Could you copy each line of the listing below that has the word "clamp"?

════════════════

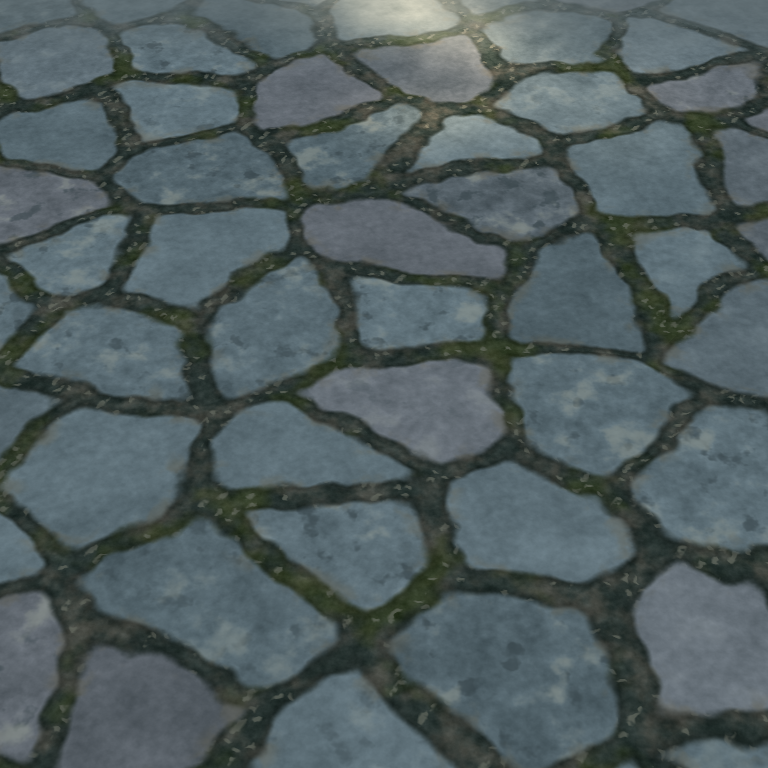
Write a WebGL 1 fragment shader that draws this texture.

```glsl
precision highp float;
uniform vec2 u_resolution;

vec2 hash2(vec2 p) {
  return fract(sin(vec2(dot(p, vec2(127.1, 311.7)), dot(p, vec2(269.5, 183.3)))) * 43758.5453);
}

float gradientNoise(vec2 p) {
  vec2 i = floor(p), f = fract(p);
  vec2 u = f * f * f * (f * (f * 6.0 - 15.0) + 10.0);
  vec2 e = vec2(0.0, 1.0);
  float a = dot(hash2(i) * 2.0 - 1.0, f);
  float b = dot(hash2(i + e.yx) * 2.0 - 1.0, f - e.yx);
  float c = dot(hash2(i + e) * 2.0 - 1.0, f - e);
  float d = dot(hash2(i + 1.0) * 2.0 - 1.0, f - 1.0);
  return mix(mix(a, b, u.x), mix(c, d, u.x), u.y);
}

float fbm(vec2 p) {
  float sum = 0.0, amp = 1.0;
  for (int i = 0; i < 4; i++) {
    sum += amp * gradientNoise(p);
    p = mat2(1.6, 1.2, -1.2, 1.6) * p + 7.3;
    amp *= 0.55;
  }
  return sum;
}

float smoothMin(float a, float b, float k) {
  float h = max(k - abs(a - b), 0.0) / k;
  return min(a, b) - h * h * k * 0.25;
}

vec2 stoneCenter(vec2 cell) {
  return cell + 0.5 + 0.76 * (hash2(cell) - 0.5);
}

// Returns the rounded distance to the joint and the cell of the stone
vec3 cobbles(vec2 p) {
  vec2 base = floor(p), cell = base;
  float nearest = 9.0;
  for (int j = -1; j <= 1; j++)
    for (int i = -1; i <= 1; i++) {
      vec2 c = base + vec2(i, j);
      vec2 r = stoneCenter(c) - p;
      if (dot(r, r) < nearest) { nearest = dot(r, r); cell = c; }
    }
  vec2 own = stoneCenter(cell) - p;
  float edge = 1.0;
  for (int j = -2; j <= 2; j++)
    for (int i = -2; i <= 2; i++) {
      if (i == 0 && j == 0) continue;
      vec2 r = stoneCenter(cell + vec2(i, j)) - p;
      edge = smoothMin(edge, dot(0.5 * (own + r), normalize(r - own)), 0.09);
    }
  return vec3(edge, cell);
}

// Sparse soft pebbles lying in the joints
float pebbles(vec2 p) {
  vec2 cell = floor(p), rnd = hash2(cell + 31.0);
  float d = length(fract(p) - 0.35 - 0.3 * rnd.yx);
  return (1.0 - smoothstep(0.12, 0.34, d)) * step(0.62, rnd.x);
}

float glow(vec2 p, vec2 center, vec2 size) {
  vec2 d = (p - center) / size;
  return exp(-dot(d, d));
}

void main() {
  vec2 uv = gl_FragCoord.xy / u_resolution;

  // Receding ground plane, turned a little
  vec2 ground = vec2((uv.x - 0.5) * 8.2, 21.0) / (2.2 - uv.y);
  ground = mat2(0.96, -0.26, 0.26, 0.96) * ground;
  vec2 warp = vec2(gradientNoise(ground * 1.7), gradientNoise(ground * 1.7 + 40.0)) * 0.16
            + vec2(gradientNoise(ground * 6.0), gradientNoise(ground * 6.0 + 40.0)) * 0.06;
  vec3 cobble = cobbles(ground + warp);
  vec2 rnd = hash2(cobble.yz + 5.7), rnd2 = hash2(cobble.yz + 17.1);

  float broad = fbm(ground * 2.3 + rnd * 9.0);
  float mottle = fbm(ground * 6.0 + 3.0);
  float grain = fbm(ground * 17.0);
  float rough = smoothstep(0.25, 0.85, rnd2.x);

  // Stone faces: blue grey, some rosy, some pitted and bleached
  float tone = 0.52 + 0.42 * (rnd.x - 0.5) + 0.38 * broad
             + mix(0.12, 0.42, rough) * mottle + 0.26 * grain;
  vec3 stone = mix(vec3(0.26, 0.32, 0.345), vec3(0.43, 0.505, 0.54), clamp(tone, -0.2, 1.3));
  stone *= mix(vec3(1.0), vec3(1.06, 0.96, 0.96), smoothstep(0.65, 0.9, rnd.y));
  float pits = smoothstep(0.2, 0.5, fbm(ground * 5.0 + 60.0)) * rough;
  stone = mix(stone, vec3(0.21, 0.26, 0.28), 0.6 * pits);
  float bleach = smoothstep(0.1, 0.5, broad + 0.4 * mottle) * rough;
  stone = mix(stone, vec3(0.53, 0.56, 0.53), 0.55 * bleach);

  // Joints: damp earth, moss and pebbles
  float soil = fbm(ground * 4.0 + 20.0);
  vec3 joint = mix(vec3(0.15, 0.195, 0.185), vec3(0.28, 0.29, 0.265), smoothstep(-0.25, 0.55, soil));
  float moss = smoothstep(0.0, 0.4, fbm(ground * 1.6 + 80.0));
  joint = mix(joint, vec3(0.20, 0.245, 0.125), 0.65 * moss);
  joint += 0.07 * grain + 0.06 * mottle;
  joint = mix(joint, vec3(0.41, 0.43, 0.39), 0.65 * pebbles(ground * 11.0 + mottle));

  float width = 0.045 + 0.06 * rnd2.y + 0.05 * gradientNoise(ground * 2.0 + 11.0) + 0.025 * mottle;
  float inside = cobble.x - width;
  float face = smoothstep(-0.02, 0.035, inside);
  joint *= mix(0.82, 1.0, smoothstep(0.0, 0.07, -inside));
  float rim = 1.0 - smoothstep(0.02, 0.12, inside);
  stone = mix(stone, vec3(0.39, 0.38, 0.32), 0.4 * rim * smoothstep(0.0, 0.4, soil));
  vec3 color = mix(joint, stone, face);

  // Distant dust softens the last rows
  float dust = smoothstep(0.9, 1.0, uv.y + 0.03 * broad);
  color = mix(color, vec3(0.38, 0.43, 0.445) + 0.04 * mottle, 0.7 * dust);

  // Dappled sunlight
  float sun = glow(uv, vec2(0.53, 1.0), vec2(0.11, 0.05))
            + 0.75 * glow(uv, vec2(0.63, 0.93), vec2(0.08, 0.045))
            + 0.55 * glow(uv, vec2(0.56, 0.85), vec2(0.09, 0.04))
            + 0.2 * glow(uv, vec2(0.76, 0.86), vec2(0.14, 0.08));
  sun *= 0.9 + 0.5 * gradientNoise(uv * 14.0);
  color *= 1.0 + clamp(sun, 0.0, 1.1) * vec3(1.15, 0.87, 0.63);
  gl_FragColor = vec4(clamp(color, 0.0, 1.0), 1.0);
}
```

════════════════

> [RESULT OF THIS TASK]:
  vec3 stone = mix(vec3(0.26, 0.32, 0.345), vec3(0.43, 0.505, 0.54), clamp(tone, -0.2, 1.3));
  color *= 1.0 + clamp(sun, 0.0, 1.1) * vec3(1.15, 0.87, 0.63);
  gl_FragColor = vec4(clamp(color, 0.0, 1.0), 1.0);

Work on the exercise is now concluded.